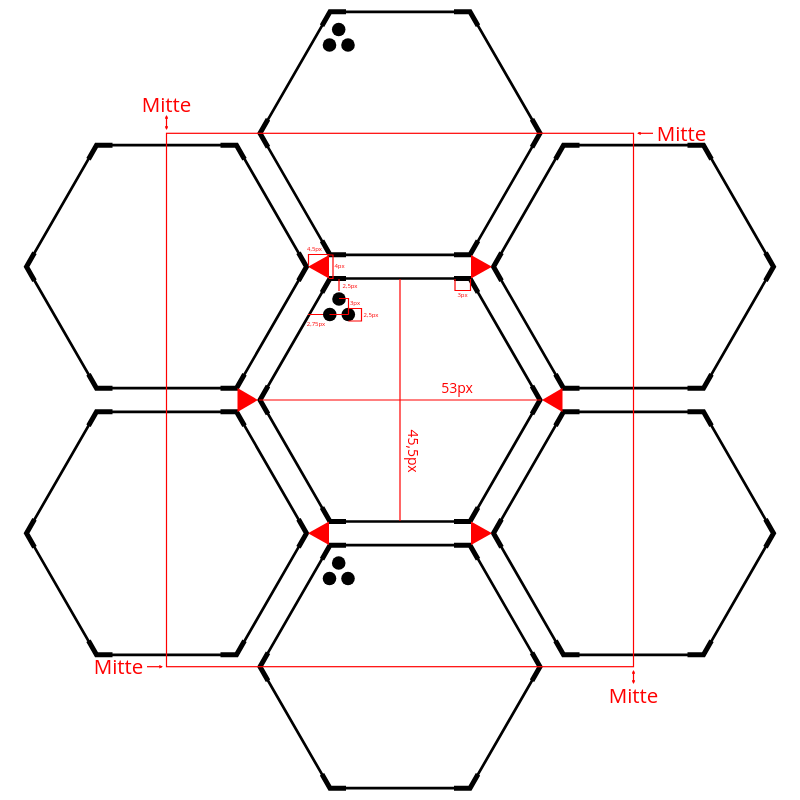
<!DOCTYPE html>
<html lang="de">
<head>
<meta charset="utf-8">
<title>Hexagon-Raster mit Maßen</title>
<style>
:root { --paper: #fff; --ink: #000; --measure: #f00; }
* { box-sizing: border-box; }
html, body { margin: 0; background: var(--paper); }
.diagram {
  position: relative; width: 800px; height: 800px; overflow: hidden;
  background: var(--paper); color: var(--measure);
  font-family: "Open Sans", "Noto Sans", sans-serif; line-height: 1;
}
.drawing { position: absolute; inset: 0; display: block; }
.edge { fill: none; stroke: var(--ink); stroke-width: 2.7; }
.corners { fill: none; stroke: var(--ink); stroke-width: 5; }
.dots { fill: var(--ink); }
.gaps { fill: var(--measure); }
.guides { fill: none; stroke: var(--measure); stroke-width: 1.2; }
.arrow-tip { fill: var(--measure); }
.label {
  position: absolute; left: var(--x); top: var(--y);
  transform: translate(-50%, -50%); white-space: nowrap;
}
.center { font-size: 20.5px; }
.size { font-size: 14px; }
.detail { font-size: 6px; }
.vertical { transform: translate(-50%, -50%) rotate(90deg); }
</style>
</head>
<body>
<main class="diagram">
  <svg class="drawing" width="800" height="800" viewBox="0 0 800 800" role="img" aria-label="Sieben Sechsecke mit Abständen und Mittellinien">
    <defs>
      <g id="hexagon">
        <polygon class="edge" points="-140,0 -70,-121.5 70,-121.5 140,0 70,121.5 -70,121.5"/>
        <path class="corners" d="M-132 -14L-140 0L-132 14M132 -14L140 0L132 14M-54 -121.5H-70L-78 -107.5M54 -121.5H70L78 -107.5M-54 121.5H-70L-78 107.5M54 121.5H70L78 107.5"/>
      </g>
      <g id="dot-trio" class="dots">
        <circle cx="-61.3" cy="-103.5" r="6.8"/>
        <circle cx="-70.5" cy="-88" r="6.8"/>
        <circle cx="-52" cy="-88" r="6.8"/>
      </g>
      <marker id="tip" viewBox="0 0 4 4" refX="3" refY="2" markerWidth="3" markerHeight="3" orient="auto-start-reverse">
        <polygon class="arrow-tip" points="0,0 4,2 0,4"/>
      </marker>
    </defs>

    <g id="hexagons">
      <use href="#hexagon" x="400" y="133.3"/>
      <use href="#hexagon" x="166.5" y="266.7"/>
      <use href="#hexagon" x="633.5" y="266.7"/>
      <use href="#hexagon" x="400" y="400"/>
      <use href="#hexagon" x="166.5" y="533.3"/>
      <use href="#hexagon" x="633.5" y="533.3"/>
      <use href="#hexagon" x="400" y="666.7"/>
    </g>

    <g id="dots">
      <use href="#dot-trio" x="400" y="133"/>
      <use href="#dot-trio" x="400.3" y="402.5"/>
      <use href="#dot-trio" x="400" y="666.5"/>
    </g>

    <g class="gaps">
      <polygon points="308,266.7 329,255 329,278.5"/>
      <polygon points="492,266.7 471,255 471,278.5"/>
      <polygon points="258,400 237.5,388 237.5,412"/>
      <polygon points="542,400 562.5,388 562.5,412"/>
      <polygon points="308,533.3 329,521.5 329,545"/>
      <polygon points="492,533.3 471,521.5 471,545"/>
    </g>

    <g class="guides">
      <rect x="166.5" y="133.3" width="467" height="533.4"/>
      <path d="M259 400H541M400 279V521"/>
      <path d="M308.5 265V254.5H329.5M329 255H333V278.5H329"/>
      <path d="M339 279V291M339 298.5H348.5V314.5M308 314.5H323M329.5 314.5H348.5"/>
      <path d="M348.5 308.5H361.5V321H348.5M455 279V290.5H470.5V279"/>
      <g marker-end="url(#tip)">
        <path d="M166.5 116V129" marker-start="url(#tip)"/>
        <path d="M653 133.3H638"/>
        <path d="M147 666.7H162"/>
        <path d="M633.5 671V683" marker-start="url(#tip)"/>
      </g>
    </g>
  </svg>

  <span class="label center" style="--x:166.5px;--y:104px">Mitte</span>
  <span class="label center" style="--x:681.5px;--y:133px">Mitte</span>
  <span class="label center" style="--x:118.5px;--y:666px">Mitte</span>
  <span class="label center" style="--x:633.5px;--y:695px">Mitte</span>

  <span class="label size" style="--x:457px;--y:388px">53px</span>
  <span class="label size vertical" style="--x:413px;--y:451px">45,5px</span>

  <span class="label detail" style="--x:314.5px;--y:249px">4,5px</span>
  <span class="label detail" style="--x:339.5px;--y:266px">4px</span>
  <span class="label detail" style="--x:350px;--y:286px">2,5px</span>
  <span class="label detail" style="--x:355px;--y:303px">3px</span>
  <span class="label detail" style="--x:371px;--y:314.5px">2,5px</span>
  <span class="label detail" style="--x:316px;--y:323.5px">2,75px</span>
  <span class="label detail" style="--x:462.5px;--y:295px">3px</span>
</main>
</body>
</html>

__EXERCISE DIRECTIONS__. Show every line above in which the word "html" is found.

__EXPECTED OUTPUT__.
<!DOCTYPE html>
<html lang="de">
html, body { margin: 0; background: var(--paper); }
</html>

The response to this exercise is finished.